Patton applauded OSHA for its leadership in undertaking the HCS rulemaking and urges every possible step be taken to achieve a final rule as soon as practical.

“However, ASSE is disappointed to see that control banding has been largely ignored in the development of the revised standard,” Patton said.

CB is a technique used to guide the assessment and management of workplace risks. It is a generic technique that determines a control measure (for example dilution ventilation, engineering controls, containment, etc.) based on a range or “band” of hazards (such as skin/eye irritant, very toxic, carcinogenic, etc) and exposures (small, medium, large exposure), according to the National Institute of Occupational Safety and Health (NIOSH). It is an approach that is based on two pillars; the fact that there are a limited number of control approaches, and that many problems have been met and solved before. CB uses the solutions that experts have developed previously to control occupational chemical exposures, and suggesting them to other tasks with similar exposure situations. It is an approach that focuses resources on exposure controls and describes how strictly a risk needs to be managed.

“When this nation is so close to harmonization with GHS, it would be unfortunately short-sighted not to take the extra step of incorporating control banding since many of the necessary tools to do so are already included in this rulemaking,” Patton said. “To do so would advance harmonization a significant step further and avoid the need for future rulemaking, which ASSE firmly believes will be necessary as control banding becomes more widely accepted in the international marketplace.”
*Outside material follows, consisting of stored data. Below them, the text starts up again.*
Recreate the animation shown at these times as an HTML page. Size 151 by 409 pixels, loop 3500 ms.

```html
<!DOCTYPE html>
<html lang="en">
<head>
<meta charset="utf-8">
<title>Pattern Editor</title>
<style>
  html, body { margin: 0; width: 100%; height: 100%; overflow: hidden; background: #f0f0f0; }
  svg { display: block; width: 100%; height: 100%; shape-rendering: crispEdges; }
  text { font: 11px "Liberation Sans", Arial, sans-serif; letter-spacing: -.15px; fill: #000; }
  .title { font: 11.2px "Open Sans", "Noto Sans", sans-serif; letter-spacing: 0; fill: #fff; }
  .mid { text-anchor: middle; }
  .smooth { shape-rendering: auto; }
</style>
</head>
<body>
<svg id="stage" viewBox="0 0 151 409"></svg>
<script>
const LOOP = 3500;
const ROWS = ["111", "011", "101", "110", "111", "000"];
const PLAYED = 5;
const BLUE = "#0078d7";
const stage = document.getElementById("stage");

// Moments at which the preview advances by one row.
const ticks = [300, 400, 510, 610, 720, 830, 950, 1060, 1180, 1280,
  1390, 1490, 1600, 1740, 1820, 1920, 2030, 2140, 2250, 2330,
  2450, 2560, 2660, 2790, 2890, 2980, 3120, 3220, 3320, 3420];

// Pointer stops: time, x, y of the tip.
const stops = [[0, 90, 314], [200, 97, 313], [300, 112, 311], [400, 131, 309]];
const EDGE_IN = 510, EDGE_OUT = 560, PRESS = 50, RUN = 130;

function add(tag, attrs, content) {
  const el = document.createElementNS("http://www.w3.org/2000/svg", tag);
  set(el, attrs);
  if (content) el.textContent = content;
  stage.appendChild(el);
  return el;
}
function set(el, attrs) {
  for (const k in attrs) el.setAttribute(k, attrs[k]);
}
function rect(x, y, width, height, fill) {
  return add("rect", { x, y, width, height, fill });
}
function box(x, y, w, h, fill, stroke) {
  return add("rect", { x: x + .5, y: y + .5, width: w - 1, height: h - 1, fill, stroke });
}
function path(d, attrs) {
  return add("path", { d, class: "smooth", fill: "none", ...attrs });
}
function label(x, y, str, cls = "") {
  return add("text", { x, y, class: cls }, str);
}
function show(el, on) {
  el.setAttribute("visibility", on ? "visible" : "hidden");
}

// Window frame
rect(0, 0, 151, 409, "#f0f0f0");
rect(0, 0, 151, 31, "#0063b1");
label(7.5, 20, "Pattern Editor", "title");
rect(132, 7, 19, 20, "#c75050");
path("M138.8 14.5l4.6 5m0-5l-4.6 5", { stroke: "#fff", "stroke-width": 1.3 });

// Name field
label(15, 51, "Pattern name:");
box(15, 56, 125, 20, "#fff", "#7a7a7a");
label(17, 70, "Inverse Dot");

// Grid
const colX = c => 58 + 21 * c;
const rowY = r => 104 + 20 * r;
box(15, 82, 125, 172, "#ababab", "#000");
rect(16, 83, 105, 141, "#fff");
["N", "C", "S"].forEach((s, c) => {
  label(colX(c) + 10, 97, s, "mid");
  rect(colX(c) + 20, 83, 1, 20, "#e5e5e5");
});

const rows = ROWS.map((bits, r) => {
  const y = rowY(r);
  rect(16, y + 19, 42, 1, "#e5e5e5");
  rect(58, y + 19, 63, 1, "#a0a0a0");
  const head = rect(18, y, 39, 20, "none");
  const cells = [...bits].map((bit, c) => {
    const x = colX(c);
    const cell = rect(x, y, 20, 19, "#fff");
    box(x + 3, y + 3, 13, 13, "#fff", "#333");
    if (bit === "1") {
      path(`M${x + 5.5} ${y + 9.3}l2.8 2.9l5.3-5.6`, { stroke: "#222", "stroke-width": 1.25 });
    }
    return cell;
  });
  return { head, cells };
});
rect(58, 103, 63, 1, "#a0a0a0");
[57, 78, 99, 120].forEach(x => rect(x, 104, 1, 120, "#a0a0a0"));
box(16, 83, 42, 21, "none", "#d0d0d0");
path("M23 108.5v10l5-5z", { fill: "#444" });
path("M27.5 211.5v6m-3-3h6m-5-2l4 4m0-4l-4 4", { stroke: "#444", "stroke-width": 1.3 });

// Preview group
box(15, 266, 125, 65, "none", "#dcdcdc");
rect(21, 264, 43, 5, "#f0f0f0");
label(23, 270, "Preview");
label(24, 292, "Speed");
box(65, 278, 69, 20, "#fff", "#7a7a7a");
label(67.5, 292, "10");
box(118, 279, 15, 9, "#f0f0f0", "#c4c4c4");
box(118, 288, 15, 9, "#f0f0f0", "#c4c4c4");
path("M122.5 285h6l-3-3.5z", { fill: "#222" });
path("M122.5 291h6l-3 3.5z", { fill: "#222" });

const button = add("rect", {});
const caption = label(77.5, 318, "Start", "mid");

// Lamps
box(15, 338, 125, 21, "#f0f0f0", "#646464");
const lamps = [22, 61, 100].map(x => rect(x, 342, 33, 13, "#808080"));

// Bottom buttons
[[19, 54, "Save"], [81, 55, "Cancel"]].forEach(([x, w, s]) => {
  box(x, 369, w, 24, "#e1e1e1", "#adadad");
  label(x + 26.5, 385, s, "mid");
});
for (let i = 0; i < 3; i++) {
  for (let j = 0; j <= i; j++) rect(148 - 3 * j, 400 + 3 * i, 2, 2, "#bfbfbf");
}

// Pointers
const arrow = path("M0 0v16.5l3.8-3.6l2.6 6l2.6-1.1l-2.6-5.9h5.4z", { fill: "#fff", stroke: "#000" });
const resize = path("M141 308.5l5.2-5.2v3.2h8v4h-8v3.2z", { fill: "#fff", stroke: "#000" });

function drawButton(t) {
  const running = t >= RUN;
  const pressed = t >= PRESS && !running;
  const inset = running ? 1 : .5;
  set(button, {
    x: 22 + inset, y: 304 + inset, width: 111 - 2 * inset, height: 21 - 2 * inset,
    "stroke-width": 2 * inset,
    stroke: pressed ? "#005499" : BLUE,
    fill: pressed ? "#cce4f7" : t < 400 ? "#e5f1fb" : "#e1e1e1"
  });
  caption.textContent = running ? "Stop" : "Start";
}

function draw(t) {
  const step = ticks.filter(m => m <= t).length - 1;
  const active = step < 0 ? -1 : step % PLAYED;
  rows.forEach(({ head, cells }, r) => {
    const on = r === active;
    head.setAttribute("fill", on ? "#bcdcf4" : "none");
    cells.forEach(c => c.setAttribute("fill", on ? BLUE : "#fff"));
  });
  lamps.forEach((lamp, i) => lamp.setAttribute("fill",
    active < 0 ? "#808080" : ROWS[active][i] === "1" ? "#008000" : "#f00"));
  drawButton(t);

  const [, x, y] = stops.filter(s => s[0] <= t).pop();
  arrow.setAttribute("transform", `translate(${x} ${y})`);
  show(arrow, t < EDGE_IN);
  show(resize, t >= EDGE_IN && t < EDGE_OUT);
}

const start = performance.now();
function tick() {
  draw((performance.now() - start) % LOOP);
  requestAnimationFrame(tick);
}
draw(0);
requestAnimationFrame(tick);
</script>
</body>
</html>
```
In his letter, Patton outlined ASSE’s more specific comments concerning issues and questions asked in the rulemaking. Those comments include need and support for the standard; its economic impact and economic feasibility; implementation resources; reducing the impact on small businesses; opposing the exclusion of three physical and health hazard classes and overall hazard classification; label layout; safety data sheets; references – ASSE suggests OSHA reference in the standard a variety of scientific and authoritative references for end users; earlier effective dates; outreach needs; and proposed alternative implementation approaches.

In conclusion, Patton noted, “Harmonizing this nation’s hazard communications with the international marketplace is both a safety and health issue for this nation’s workers and a competitive issue for its employers. Daily, our members experience the reality that we live in a world of commerce that is becoming more and more interconnected. They need the tools to help both the employees and employers with whom they work. To that end, all employers should be required to adopt a revised HCS.”